EXERCISE DIRECTIONS = Among the entries, how many lines carry the string "addText"? Give the number and nothing else.

SUPPLIED MATERIAL =

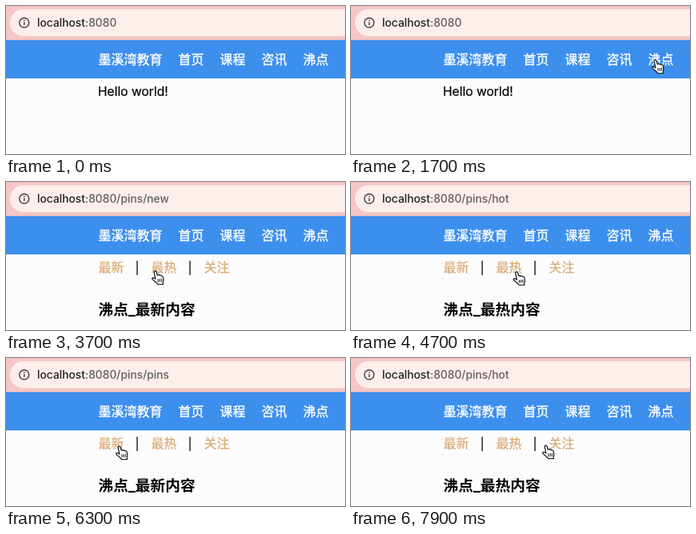
Recreate the animation shown at these times as an HTML page. Size 424 by 186 pixels, loop 8000 ms.

```html
<!DOCTYPE html>
<html lang="zh-CN">
<head>
<meta charset="utf-8">
<style>
  html, body { margin: 0; width: 100%; height: 100%; overflow: hidden; background: #fcfcfc; }
  svg { display: block; width: 100%; height: 100%; }
  text { font: 16px Inter, "Noto Sans CJK SC", "Noto Sans CJK", sans-serif; white-space: pre; }
  #address { font-size: 13.8px; font-weight: 500; fill: #242021; }
  #path { fill: #655d5e; }
  #nav text { fill: #fff; stroke: #fff; stroke-width: .35; }
  #hello { font-size: 15.6px; stroke: #000; stroke-width: .2; }
  #tabs text { fill: #d9a870; stroke: #d9a870; stroke-width: .2; }
  #tabs .bar { fill: #222; stroke: none; font-size: 15px; font-weight: 500; text-anchor: middle; }
  #heading { font-size: 18.72px; font-weight: 700; }
</style>
</head>
<body>
<svg viewBox="0 0 424 186">
  <rect width="424" height="42" fill="#f7c6c4"/>
  <rect y="42" width="424" height="1" fill="#d3b9c4"/>
  <rect x="5" y="4" width="460" height="34" rx="17" fill="#fdeeec"/>
  <g fill="none" stroke="#443c3c" stroke-width="1.4">
    <circle cx="22.8" cy="21" r="6"/>
    <path d="M22.8 20.3v3.8M22.8 17.4v1.5"/>
  </g>
  <text id="address" x="39" y="26">localhost<tspan id="path"></tspan></text>

  <g id="nav"><rect y="43" width="424" height="48" fill="#3d8fee"/></g>
  <text id="hello" x="115" y="113.4">Hello world!</text>
  <g id="tabs">
    <text class="bar" x="164" y="112.5">|</text>
    <text class="bar" x="230" y="112.5">|</text>
  </g>
  <text id="heading" x="115.5" y="167"></text>

  <g id="cursor" stroke-linejoin="round">
    <g id="hand">
      <path d="M-1.7 1.6C-2.1-.4 .5-.9 1.1 1L2.3 5.1C3 4.4 4 4.4 4.5 5.3C5.3 4.6 6.5 4.9 6.9 6C8 5.5 9 6.1 9.3 7.2C10.1 9.7 10.2 11.6 9.3 14L9.5 16.5H2.6C1.8 14.4-1.8 12.8-4.1 9.9C-4.9 8.3-2.4 7.6-.1 9.8Z" fill="#fff" stroke="#111" stroke-width="1.2"/>
      <path d="M3 10v3.8M5.2 9.8v4M7.4 9.6v4" fill="none" stroke="#111"/>
    </g>
    <path id="arrow" d="M0 0V14L3.3 11L5.5 16L7.8 15L5.7 10.2H10Z" fill="#111" stroke="#fff" stroke-width="1.2"/>
  </g>
</svg>
<script>
const LOOP = 8000;
const $ = id => document.getElementById(id);

function addText(parent, x, y, label) {
  const text = document.createElementNS("http://www.w3.org/2000/svg", "text");
  text.setAttribute("x", x);
  text.setAttribute("y", y);
  text.textContent = label;
  $(parent).append(text);
}
addText("nav", 115.5, 73, "墨溪湾教育");
["首页", "课程", "咨讯", "沸点"].forEach((label, i) => addText("nav", 215.5 + 52 * i, 73, label));
["最新", "最热", "关注"].forEach((label, i) => addText("tabs", 115.5 + 66 * i, 113, label));

// Each entry is [start time, value]; the value holds until the next entry.
const paths = [[0, ""], [2000, "/pins/new"], [4300, "/pins/hot"], [5300, "/pins/pins"], [6400, "/pins/new"], [7500, "/pins/hot"]];
const headings = [[0, ""], [2000, "最新"], [4300, "最热"], [5300, "最关注"], [6300, "最新"], [7500, "最热"]];
const shapes = [[0, ""], [150, "arrow"], [700, "hand"], [3000, "arrow"], [3400, "hand"]];

// Pointer tip: [time, x, y]
const track = [
  [150, 432, 136], [900, 384, 74], [1700, 381, 68], [2200, 381, 68], [2600, 361, 67], [2800, 359, 68],
  [3600, 188, 113], [3700, 187, 112], [4100, 190, 113], [4500, 190, 113], [5100, 257, 113],
  [5400, 257, 113], [6200, 142, 111], [6600, 142, 111], [7300, 203, 113], [7600, 203, 113], [7900, 244, 110]
];

const valueAt = (steps, t) => steps.findLast(([start]) => start <= t)[1];

function pointerAt(t) {
  const next = track.findIndex(([time]) => time > t);
  if (next < 0) return track.at(-1).slice(1);
  if (next === 0) return track[0].slice(1);
  const [t0, x0, y0] = track[next - 1], [t1, x1, y1] = track[next];
  const p = (t - t0) / (t1 - t0), ease = p * p * (3 - 2 * p);
  return [x0 + (x1 - x0) * ease, y0 + (y1 - y0) * ease];
}

function show(id, visible) {
  $(id).style.display = visible ? "" : "none";
}

function draw(now) {
  const t = now % LOOP;
  const topic = valueAt(headings, t), shape = valueAt(shapes, t);
  $("path").textContent = ":8080" + valueAt(paths, t);
  $("heading").textContent = topic && `沸点_${topic}内容`;
  show("hello", !topic);
  show("tabs", topic);
  show("hand", shape === "hand");
  show("arrow", shape === "arrow");
  $("cursor").setAttribute("transform", `translate(${pointerAt(t)})`);
  requestAnimationFrame(draw);
}
draw(0);
</script>
</body>
</html>
```
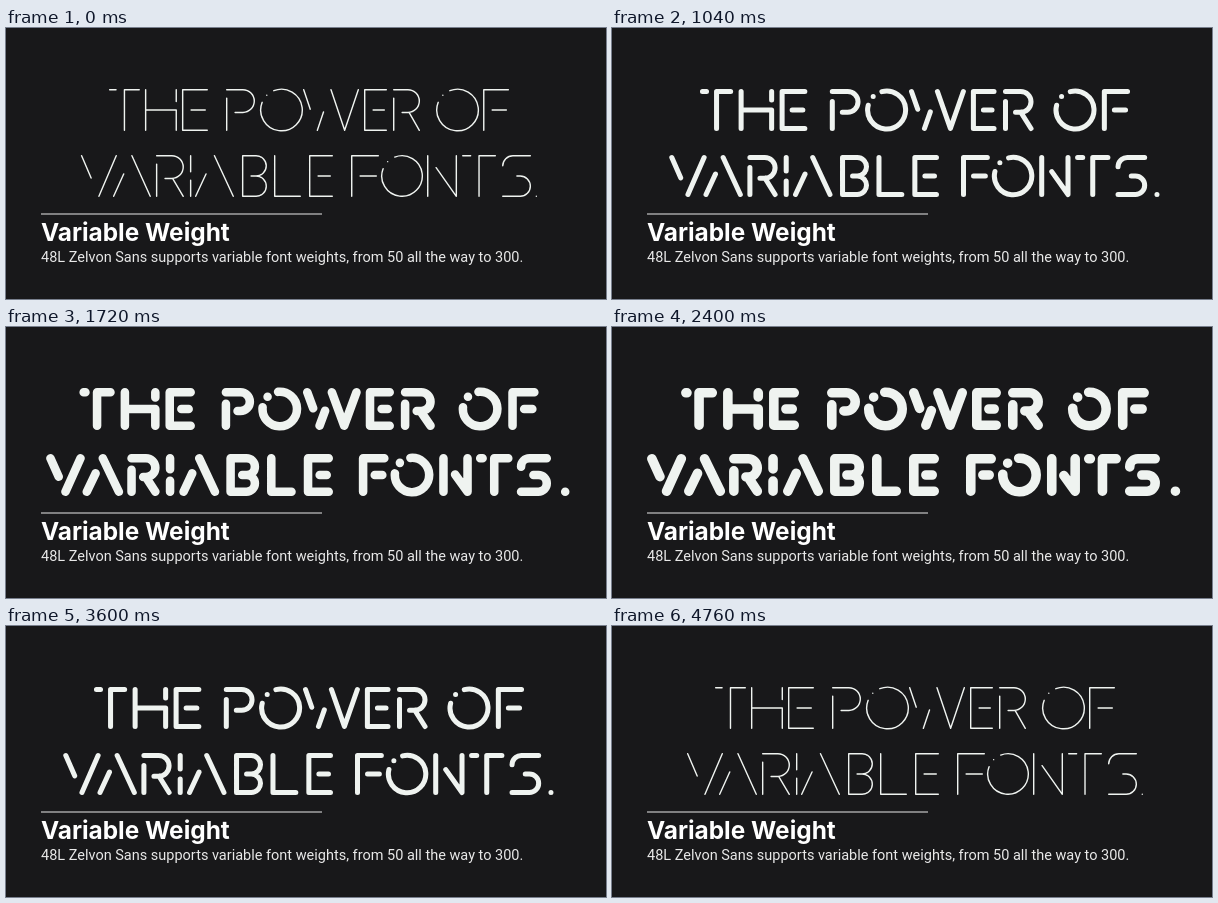
Recreate the animation shown at these times as an HTML page. Size 600 px wide and 271 px high, loop 4800 ms.

```html
<!DOCTYPE html>
<html lang="en">
<head>
<meta charset="utf-8">
<title>Variable Weight</title>
<style>
  html, body { margin: 0; width: 100%; height: 100%; overflow: hidden; background: #18181a; }
  svg { display: block; width: 600px; height: 271px; font-optical-sizing: none; }
  #word { fill: none; stroke: #eff3f0; stroke-linecap: round; stroke-linejoin: round; }
  .head { font: 700 24.4px Inter, sans-serif; fill: #fff; }
  .note { font: 400 14.5px Roboto, sans-serif; fill: #e8e8e8; }
</style>
</head>
<body>
<svg viewBox="0 0 600 271">
  <path id="word"/>
  <path d="M35 186H316" stroke="#e8e8e8"/>
  <text class="head" x="35" y="213">Variable Weight</text>
  <text class="note" x="35" y="234">48L Zelvon Sans supports variable font weights, from 50 all the way to 300.</text>
</svg>
<script>
const LOOP = 4800, STEP = 40, LEAD = 80;
const THIN = 1.4, BOLD = 9.6;
const word = document.getElementById('word');

// letter, then left and right edge at the lightest and at the boldest weight
const lines = [
  { top: 61, bottom: 103, row: [
    ['T', 103, 134, 69, 105], ['H', 139, 171, 111, 151], ['E', 176, 202, 157, 187],
    ['P', 220, 249, 215, 248], ['O', 254, 297, 252, 295], ['W', 297, 353, 297, 355],
    ['E', 358, 381, 360, 389], ['R', 387, 414, 396, 431],
    ['O', 430, 473, 456, 499], ['F', 477, 503, 506, 537]] },
  { top: 127, bottom: 169, row: [
    ['V', 75, 111, 35, 74], ['A', 107, 145, 72, 113], ['R', 150, 178, 117, 150],
    ['I', 184, 185.4, 156, 166], ['A', 189, 228, 171, 211], ['B', 236, 261, 218, 252],
    ['L', 268, 295, 260, 289], ['E', 303, 327, 297, 327],
    ['F', 345, 373, 354, 384], ['O', 375, 417, 386, 429], ['N', 421, 451, 435, 468],
    ['T', 456, 490, 472, 509], ['S', 496, 525, 513, 548], ['.', 529.5, 531, 558, 569]] }
];

const mix = (a, b, k) => a + (b - a) * k;
const seg = (x1, y1, x2, y2, k = 1) => `M${x1} ${y1}L${mix(x1, x2, k)} ${mix(y1, y2, k)}`;
const arc = (r, sweep, x, y) => `A${r} ${r} 0 0 ${sweep} ${x} ${y}`;

// l r t b: stroke centre box, c m: its middle, d: distance between parted stroke ends
const glyphs = {
  T: ({ l, r, t, b, c, d }) => `M${l} ${t}H${Math.max(l + .1, c - d)}M${r} ${t}H${c}V${b}`,
  H: ({ l, r, t, b, m, d }) => `M${l} ${t}V${b}M${l} ${m}H${r}V${b}M${r} ${t}V${Math.max(t + .1, m - d)}`,
  E: g => `M${g.r} ${g.t}H${g.l}V${g.b}H${g.r}` + midBar(g),
  F: g => `M${g.r} ${g.t}H${g.l}V${g.b}` + midBar(g),
  L: ({ l, r, t, b }) => `M${l} ${t}V${b}H${r}`,
  P: bowl,
  R: g => bowl(g) + seg(mix(g.c, g.r, .2), mix(g.t, g.b, .56), g.r, g.b),
  B({ l, r, t, b, m, d }) {
    const q = (m - t) / 2, x = r - q;
    return `M${Math.min(l + d, x)} ${m}H${x}${arc(q, 0, x, t)}H${l}V${b}H${x}${arc(q, 0, x, m)}`;
  },
  O({ l, r, c, m, d }) {
    const q = (r - l) / 2, gap = 2 * Math.asin(d / 2 / q), mid = -Math.PI * .75;
    const at = a => `${c + q * Math.cos(a)} ${m + q * Math.sin(a)}`;
    return `M${at(mid)}h.01M${at(mid + gap)}A${q} ${q} 0 1 1 ${at(mid - gap)}`;
  },
  V: ({ l, r, t, b, c }) => seg(l, t, c, b, .55) + seg(c, b, r, t),
  A: ({ l, r, t, b, c }) => seg(l, b, c, t, .55) + seg(c, t, r, b),
  W({ l, r, t, b, c }) {
    const x1 = mix(l, r, .25), x3 = mix(l, r, .75);
    return seg(l, t, x1, b, .48) + seg(x1, b, c, t, .45) + seg(c, t, x3, b) + `L${r} ${t}`;
  },
  I: ({ c, t, b, m, d }) => `M${c} ${t}V${m - d / 2}M${c} ${m + d / 2}V${b}`,
  N: ({ l, r, t, b, d }) => `M${l} ${t}V${b}M${l + d} ${mix(t, b, d / (r - l))}L${r} ${b}V${t}`,
  S({ l, r, t, b, m }) {
    const q = (m - t) / 2;
    return `M${r} ${t}H${l + q}${arc(q, 0, l, t + q)}` +
      `M${l + q + 4} ${m}H${r - q}${arc(q, 1, r - q, b)}H${l}`;
  },
  '.': ({ c, b }) => `M${c} ${b}h.01`
};

function midBar({ l, r, m, d }) {
  const end = r - 2;
  return `M${Math.min(l + d, end - .1)} ${m}H${end}`;
}

function bowl({ l, r, t, b, d }) {
  const y = mix(t, b, .56), q = (y - t) / 2, x = r - q;
  return `M${l} ${t + d}V${b}M${l} ${t}H${x}${arc(q, 1, x, y)}H${Math.min(l + d, x)}`;
}

// ease-in-out, cubic-bezier(.42, 0, .58, 1)
function ease(x) {
  let lo = 0, hi = 1;
  for (let i = 0; i < 24; i++) {
    const u = (lo + hi) / 2, v = 1 - u;
    if (1.26 * v * v * u + 1.74 * v * u * u + u * u * u < x) lo = u; else hi = u;
  }
  return lo * lo * (3 - 2 * lo);
}

function weightAt(time) {
  const p = (Math.floor(time / STEP) * STEP + LEAD) % LOOP / (LOOP / 2);
  return ease(p < 1 ? p : 2 - p);
}

function draw(time) {
  const k = weightAt(time), s = mix(THIN, BOLD, k), h = s / 2;
  const d = s + mix(7, 2.5, k);
  let path = '';
  for (const { top, bottom, row } of lines) {
    const t = top + h, b = bottom - h;
    for (const [ch, l0, r0, l1, r1] of row) {
      const l = mix(l0, l1, k) + h, r = mix(r0, r1, k) - h;
      path += glyphs[ch]({ l, r, t, b, d, c: (l + r) / 2, m: (t + b) / 2 });
    }
  }
  word.setAttribute('d', path);
  word.setAttribute('stroke-width', s);
}

const start = performance.now();
function tick() {
  draw((performance.now() - start) % LOOP);
  requestAnimationFrame(tick);
}
tick();
</script>
</body>
</html>
```
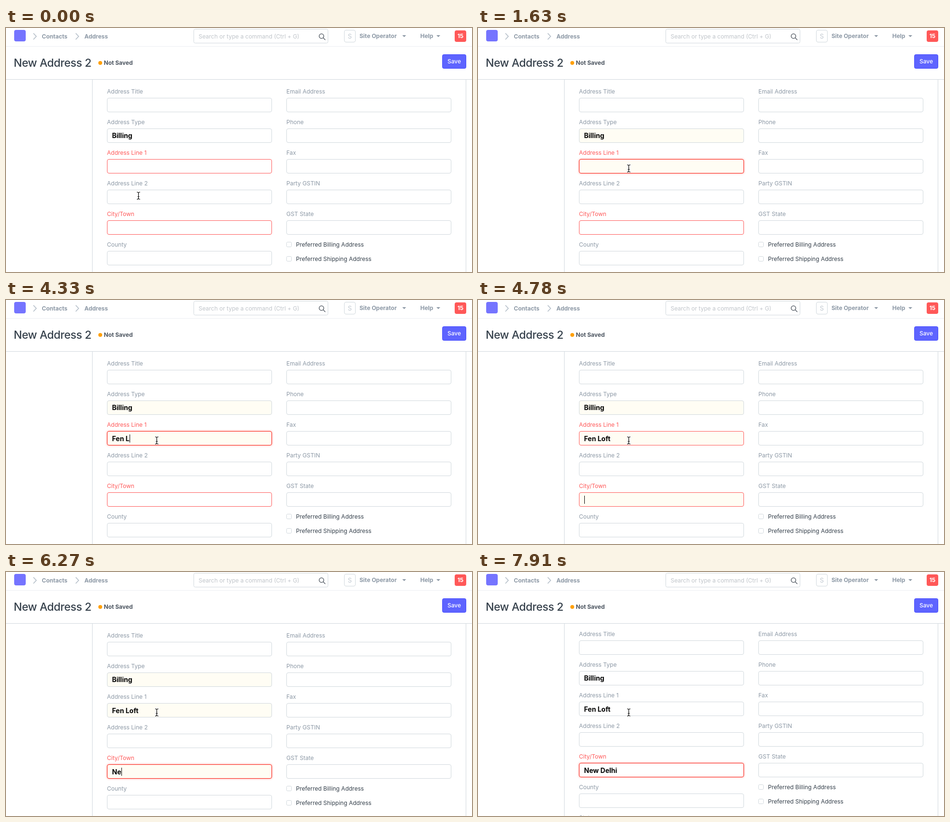
An HTML page that plays this animation: 969 px wide and 510 px high, repeating every 8 s.

```html
<!DOCTYPE html>
<html lang="en">
<head>
<meta charset="utf-8">
<title>New address form</title>
<style>
html, body { margin: 0; width: 100%; height: 100%; overflow: hidden; background: #fff; }
svg { display: block; }
text { font: 12px Inter, sans-serif; font-optical-sizing: none; fill: #8d99a6; white-space: pre; }
.bold { font-weight: 700; }
.dark { fill: #36414c; }
.mid { text-anchor: middle; }
.title { font-size: 23px; font-weight: 500; letter-spacing: -.02em; }
.value { font-size: 14px; font-weight: 700; fill: #000; }
.line, .box { fill: none; stroke: #d1d8dd; }
.box { fill: #fff; }
.error .box { stroke: #ff5858; }
.error text:first-child { fill: #ff5858; }
.filled .box { fill: #fffdf4; }
.blurring .box { stroke: #bcc5cd; }
.glow .box { stroke: #fa1e14; filter: drop-shadow(0 0 2px rgba(255, 40, 30, .45)); }
</style>
</head>
<body>
<svg width="969" height="510" viewBox="0 0 969 510">
  <path class="line" d="M179.5 108V510M956.5 108V510"/>
  <g id="form">
    <g id="fields"></g>
    <rect class="box" x="583.5" y="447.5" width="10" height="10" rx="2"/>
    <text class="dark" x="603" y="457">Preferred Billing Address</text>
    <rect class="box" x="583.5" y="477.5" width="10" height="10" rx="2"/>
    <text class="dark" x="603" y="487">Preferred Shipping Address</text>
    <rect id="caret" width="1" height="17"/>
  </g>

  <path class="line" d="M0 107.5H969"/>
  <path class="line" style="stroke:#ebeff2" d="M0 38.5H969"/>
  <rect x="17" y="4" width="24" height="24" rx="4" fill="#7574ff"/>
  <path d="M57 11l6 6.5l-6 6.5M145 11l6 6.5l-6 6.5" fill="none" stroke="#b4bec8" stroke-width="1.6"/>
  <text class="bold" x="74.5" y="22">Contacts</text>
  <text class="bold" x="163" y="22">Address</text>
  <rect class="box" x="390.5" y="2.5" width="279" height="29" rx="3"/>
  <text x="400.5" y="22" style="fill:#c0c5ca">Search or type a command (Ctrl + G)</text>
  <g fill="none" stroke="#4a525b" stroke-width="1.3">
    <circle cx="656" cy="17" r="4.8"/>
    <path d="M659.5 20.5l4.5 4.5"/>
  </g>
  <rect class="box" x="703.5" y="4.5" width="23" height="25" rx="3.5"/>
  <text class="mid" x="715" y="22" style="font-size:13px;fill:#c0c8d0">S</text>
  <text class="bold" x="735" y="21">Site Operator</text>
  <text class="bold" x="861.5" y="21">Help</text>
  <path d="M824 15h8l-4 4zM895 15h8l-4 4z" fill="#8d99a6"/>
  <rect x="933" y="5" width="24" height="24" rx="4" fill="#ff5858"/>
  <text class="bold mid" x="945" y="21" style="fill:#fff">15</text>

  <text class="title dark" x="16" y="81">New Address 2</text>
  <circle cx="196" cy="73" r="4" fill="#ffa00a"/>
  <text class="bold" x="203.5" y="77" style="fill:#4c5560">Not Saved</text>
  <rect x="907.5" y="55.5" width="49" height="29" rx="3" fill="#5e64ff" stroke="#444bff"/>
  <text class="mid" x="932" y="74" style="fill:#fff;font-weight:500">Save</text>

  <g id="mouse" fill="none" stroke-linecap="round">
    <path id="beam" d="M-3-7.5q3 0 3 2.5V5q0 2.5-3 2.5M3-7.5q-3 0-3 2.5M3 7.5q-3 0-3-2.5M-1.5 2h3" stroke="#fff" stroke-width="2.6"/>
    <use href="#beam"/>
  </g>
</svg>
<script>
const LOOP = 8000;
const $ = id => document.getElementById(id);

function addField(label, x, top) {
  const group = document.createElementNS('http://www.w3.org/2000/svg', 'g');
  group.innerHTML = `<text x="${x}" y="${top - 9}">${label}</text>
    <rect class="box" x="${x + .5}" y="${top + .5}" width="342" height="29" rx="3.5"/>
    <text class="value" x="${x + 10.5}" y="${top + 21}"></text>`;
  $('fields').append(group);
  return { group, top, value: group.lastElementChild };
}

const addColumn = (labels, x) => labels.map((label, i) => addField(label, x, 146 + 64 * i));
const [title, type, line1, , city] = addColumn(
  ['Address Title', 'Address Type', 'Address Line 1', 'Address Line 2', 'City/Town', 'County', 'State'], 210);
addColumn(['Email Address', 'Phone', 'Fax', 'Party GSTIN', 'GST State'], 583);
type.value.textContent = 'Billing';
type.value.setAttribute('y', 230);

// Each track lists [start time, value]; a value holds until the next one.
const line1Text = [[0, ''], [3730, 'F'], [3880, 'Fe'], [4030, 'Fen'], [4180, 'Fen '],
  [4330, 'Fen L'], [4480, 'Fen Lof'], [4630, 'Fen Loft']];
const cityText = [[0, ''], [5370, 'N'], [5520, 'Nw'], [6120, 'N'], [6270, 'Ne'],
  [6420, 'New '], [6570, 'New D'], [6870, 'New Del'], [7310, 'New Delhi']];
const caretOn = [[0, 0], [300, 1], [750, 0], [1040, 1], [1630, 0], [2080, 1], [2530, 0],
  [3130, 1], [3580, 0], [3730, 1], [7910, 0]];
const focused = [[0, title], [1040, line1], [4780, city]];
const at = (track, t) => track.findLast(([start]) => start <= t)[1];

function setState(field, states) {
  for (const name in states) field.group.classList.toggle(name, states[name]);
}

function draw(t) {
  const scrolled = t >= 7910;
  const filledSince = start => t >= start && !scrolled;
  $('form').setAttribute('transform', `translate(0 ${scrolled ? -3 : 0})`);

  line1.value.textContent = at(line1Text, t);
  city.value.textContent = at(cityText, t);
  setState(title, { blurring: t >= 1040 && t < 1180 });
  setState(type, { filled: filledSince(1040) });
  setState(line1, { filled: filledSince(1040), error: t < 4930, glow: t >= 1180 && t < 4780 });
  setState(city, { filled: filledSince(4780), error: true, glow: t >= 5070 });

  const field = at(focused, t);
  const textWidth = field.value.textContent ? field.value.getComputedTextLength() : 0;
  $('caret').setAttribute('x', 221 + Math.round(textWidth - .5 * (textWidth > 0)));
  $('caret').setAttribute('y', field.top + 7);
  $('caret').setAttribute('opacity', at(caretOn, t));

  // The pointer is sampled every 150 ms and arrives at 900.
  const step = Math.min(5, Math.max(0, Math.floor((t - 150) / 150))) / 5;
  const ease = step * step * (3 - 2 * step);
  $('mouse').setAttribute('transform', `translate(${275.5 + 38 * ease} ${350.5 - 57 * ease})`);
}

// The second copy of the pointer is the dark core over its white halo.
const core = $('beam').cloneNode();
core.removeAttribute('id');
core.setAttribute('stroke', '#000');
core.setAttribute('stroke-width', 1.2);
$('mouse').lastElementChild.replaceWith(core);

function tick() {
  draw(performance.now() % LOOP);
  requestAnimationFrame(tick);
}
tick();
</script>
</body>
</html>
```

WRITTEN ANSWER = 4